The question that remains to be seen is which voters will be fired up most. Trump won Pennsylvania by just 44,000 votes in 2016 — less than 1% of all ballots cast — which along with razor-thin victories in Michigan and Wisconsin elevated him to the White House. All signs point to a similarly close outcome and decisive role for Pennsylvania in 2020, and any advantage in mobilization could prove critical.
“This will energize our base tremendously," said Nancy Patton Mills, chair of the state Democratic Party. "The situation now is this is the first time they’ve ever had an impeachment where they didn’t call witnesses.”
Mills said the issue won’t just go away, pointing to reports late in the trial that Trump attempted to enlist former national security adviser John Bolton in his efforts to pressure Ukraine to announce investigations into Joe Biden and his son Hunter. Trump denied wrongdoing, though as the trial drew to a close, a growing number of Republicans said he acted inappropriately — even if those actions didn’t rise to the level of warranting his removal.
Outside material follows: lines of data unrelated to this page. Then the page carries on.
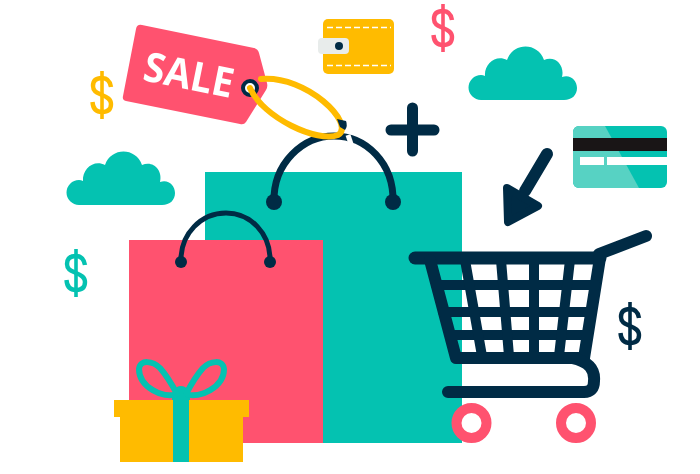
<!DOCTYPE html>
<html lang="en">
<head>
<meta charset="utf-8">
<title>Sale shopping illustration</title>
<style>
:root {
  --teal: #04c2b1;
  --pink: #ff526f;
  --yellow: #ffbb00;
  --navy: #002b45;
  --white: #ffffff;
}
html, body { margin: 0; background: var(--white); overflow: hidden; }
svg { display: block; width: 700px; height: 474px; }
.teal { fill: var(--teal); }
.pink { fill: var(--pink); }
.yellow { fill: var(--yellow); }
.navy { fill: var(--navy); }
.white { fill: var(--white); }
.line { fill: none; stroke: var(--navy); stroke-linecap: round; stroke-linejoin: round; }
.dollar { fill: none; stroke: currentColor; stroke-width: 4.4; }
.stitch { fill: none; stroke: var(--white); stroke-width: 1.6; stroke-dasharray: 6 3; }
.wheel { fill: var(--white); stroke: var(--pink); stroke-width: 10; }
.sale { font: 700 41px "Open Sans", "Noto Sans", sans-serif; fill: var(--white); text-anchor: middle; }
</style>
</head>
<body>
<svg viewBox="0 0 700 474" role="img" aria-label="Shopping bags, a gift, a cart, a wallet, a bank card and a sale tag">
  <defs>
    <path id="cloud" d="M13 54A12.500 12.500 0 0 1 13 29Q15 29 17 30C16 18 28 8 39 14C45 -4 70 -4 76 14C87 9 97 19 94 31C102 28 109 34 109 42C109 49 104 54 96 54Z"/>
    <g id="dollar" class="dollar">
      <path d="M9 -8C8 -14 5 -17 0 -17C-6 -17 -9 -14 -9 -9C-9 -3 -4 -2 0 0C5 2 9 4 9 9C9 14 6 17 0 17C-6 17 -9 14 -9.500 7"/>
      <path stroke-width="3.600" d="M0 -24V24"/>
    </g>
    <clipPath id="card-shape"><rect x="573" y="126" width="94" height="62" rx="6"/></clipPath>
  </defs>

  <g id="clouds" class="teal">
    <use href="#cloud" x="66" y="151"/>
    <use href="#cloud" x="468" y="46"/>
  </g>

  <g id="dollar-signs">
    <use href="#dollar" x="102" y="95" color="#ffbb00"/>
    <use href="#dollar" x="443" y="28" color="#ff526f"/>
    <use href="#dollar" x="76" y="273" color="#04c2b1"/>
    <use href="#dollar" x="630" y="326" color="#002b45"/>
  </g>

  <g id="wallet">
    <rect class="yellow" x="323" y="19" width="71" height="55" rx="5"/>
    <path class="stitch" d="M327 27.500H391M327 65.500H391"/>
    <rect x="318" y="38" width="31" height="16" rx="4" fill="#e8eceb"/>
    <circle class="navy" cx="339" cy="46" r="4"/>
  </g>

  <g id="bank-card" clip-path="url(#card-shape)">
    <rect class="teal" x="573" y="126" width="94" height="62"/>
    <path d="M573 126H605L639 188H573Z" fill="#57d2c3"/>
    <rect x="573" y="138" width="94" height="13" fill="#191516"/>
    <path class="white" d="M580 157H604V165H580ZM607 157H667V165H607Z"/>
  </g>

  <g id="teal-bag">
    <rect class="teal" x="205" y="172" width="257" height="271"/>
    <path class="line" stroke-width="7" d="M274 202C273 163 303 136 334 136C366 136 394 163 393 202"/>
    <circle class="navy" cx="274" cy="202" r="8"/>
    <circle class="navy" cx="393" cy="202" r="8"/>
  </g>

  <g id="pink-bag">
    <rect class="pink" x="129" y="240" width="194" height="203"/>
    <path class="line" stroke-width="5" d="M181 262C180 233 202 213 226 213C250 213 271 233 270 262"/>
    <circle class="navy" cx="181" cy="262" r="6"/>
    <circle class="navy" cx="270" cy="262" r="6"/>
  </g>

  <g id="sale-tag">
    <path class="pink" d="M142 25L254 48Q258 49 259 53L267 83Q268 87 266 90L246 122Q244 125 240 124L126 101Q122 100 123 96L136 29Q137 24 142 25Z"/>
    <text class="sale" transform="translate(186 89) rotate(11.500)" textLength="91" lengthAdjust="spacingAndGlyphs">SALE</text>
    <circle cx="250" cy="88" r="7" fill="#fff" stroke="#002b45" stroke-width="4"/>
    <path d="M250 88C263 118 318 143 338 135C356 124 307 75 261 79" fill="none" stroke="#ffbb00" stroke-width="6" stroke-linecap="round"/>
    <path class="navy" d="M337 119L346 121Q348 126 345 130L340 127Z"/>
    <path d="M348 135L351 144" stroke="#fff" stroke-width="5"/>
  </g>

  <path id="plus" class="line" stroke-width="11" d="M391 130H434M412.500 108V151"/>

  <g id="arrow">
    <path class="line" stroke-width="12" d="M547 154L525 191"/>
    <path class="line navy" style="fill:var(--navy)" stroke-width="8" d="M507 188L538 206L508 222Z"/>
  </g>

  <g id="gift">
    <rect class="yellow" x="120" y="414" width="123" height="48"/>
    <rect class="yellow" x="114" y="400" width="135" height="17"/>
    <rect class="teal" x="173" y="392" width="16" height="70"/>
    <path class="teal" d="M172 400Q172 386 181 386Q190 386 190 400Z"/>
    <g fill="none" stroke="#04c2b1" stroke-width="6" stroke-linejoin="round">
      <path d="M177 394C163 399 139 387 139 369C140 359 153 361 160 368Q168 377 177 394Z"/>
      <path d="M186 394C200 399 224 387 224 369C223 359 210 361 203 368Q195 377 186 394Z"/>
    </g>
  </g>

  <g id="cart">
    <g class="line">
      <path stroke-width="13" d="M415 258H600"/>
      <path stroke-width="12" d="M599 254L646 236"/>
      <path stroke-width="12" d="M430 260L456 358H584L600 258"/>
      <path stroke-width="10" d="M436 285H596M443 312H592M450 335H588"/>
      <path stroke-width="10" d="M465 260L482 356M501 260L509 356M534 260V356M570 260L559 356"/>
      <path stroke-width="12" d="M572 358C590 362 595 370 594 381Q594 392 584 392H448"/>
    </g>
    <circle class="wheel" cx="471.500" cy="423" r="15"/>
    <circle class="wheel" cx="576" cy="423" r="15"/>
  </g>
</svg>
</body>
</html>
“There will be more, and there will be more, and there will be more,” Mills said. “The electorate will gradually, like a dripping faucet, hear the truth about Donald Trump.”
And with Trump sure to claim exoneration, Democrats may get angrier. “They’ll feel like they’ve lost. Trump, being Trump, will spike the football,” said former Rep. Charlie Dent, a moderate Republican and Trump critic who represented the Lehigh Valley before retiring in 2018. “And that could motivate the Democratic base.”
Rep. Mary Gay Scanlon, a Delaware County Democrat who helped draft the articles of impeachment against Trump from her seat on the House Judiciary Committee, was hopeful the outcome will mobilize voters in the Philadelphia suburbs.
“Seeing the truth was not enough to sway the Senate, I think everyone has to do a little bit more,” Scanlon said last week as she gathered signatures to get on the ballot for reelection. “The Pennsylvania collar counties and soccer moms in those collar counties are the vote that has to turn out.”
About 250 miles to the west, Jackie Kulback, chairwoman of the Cambria County Republican Party, predicted Trump’s acquittal would juice GOP turnout. Impeachment already motivated her in-laws to switch their party registration, she said.
On Friday, Kulback said, as the impeachment trial was winding down, she accompanied her mother- and father-in law, both in their late 80s, to the county clerk’s office, where they changed their voter registration from Democrat to Republican.
“Never in my life did I think they would switch parties,” Kulback said of her in-laws, who voted for Trump but held on to their Democratic affiliation. Her father-in-law was a lifelong union steelworker in Johnstown, the kind of traditionally Democratic voter Trump captured in 2016. “The impeachment really put them over the top. That was the catalyst for them,” Kulback said.
Voters interviewed last week were at least united in their frustration.
“It has just been a sham,” said Katherine Conroy, a graphic designer from Berwyn and a Democrat. “The fact that they didn’t have any documents or witnesses just made it a foregone conclusion and really bad for democracy.”
Conroy, 49, said she was always going to vote for a Democrat in November. But the trial made her want to get more involved.
“I watched basically as much as I could stand without getting too discouraged,” Conroy said. “It got so depressing and horrible. I feel like the Republican senators acted very cowardly.”
Dwayne Mort, a Republican who lives near Gettysburg, also dismissed the trial, but for a different reason. He thought Trump never should have been impeached in the first place.
“It’s total B.S.,” said Mort, a project manager for a glass company, “and it’s just bolstering his base.”
Mort voted for Trump in 2016 and said he’s seen an increase in pay since then. “For me, this election, it’s basically about getting him reelected and continuing his policies," he said. "The impeachment circus was never going to change any of that.”
Not everyone had strong feelings. One voter who came across Scanlon as she was hunting for signatures gave an almost Trumpian appraisal of the moment.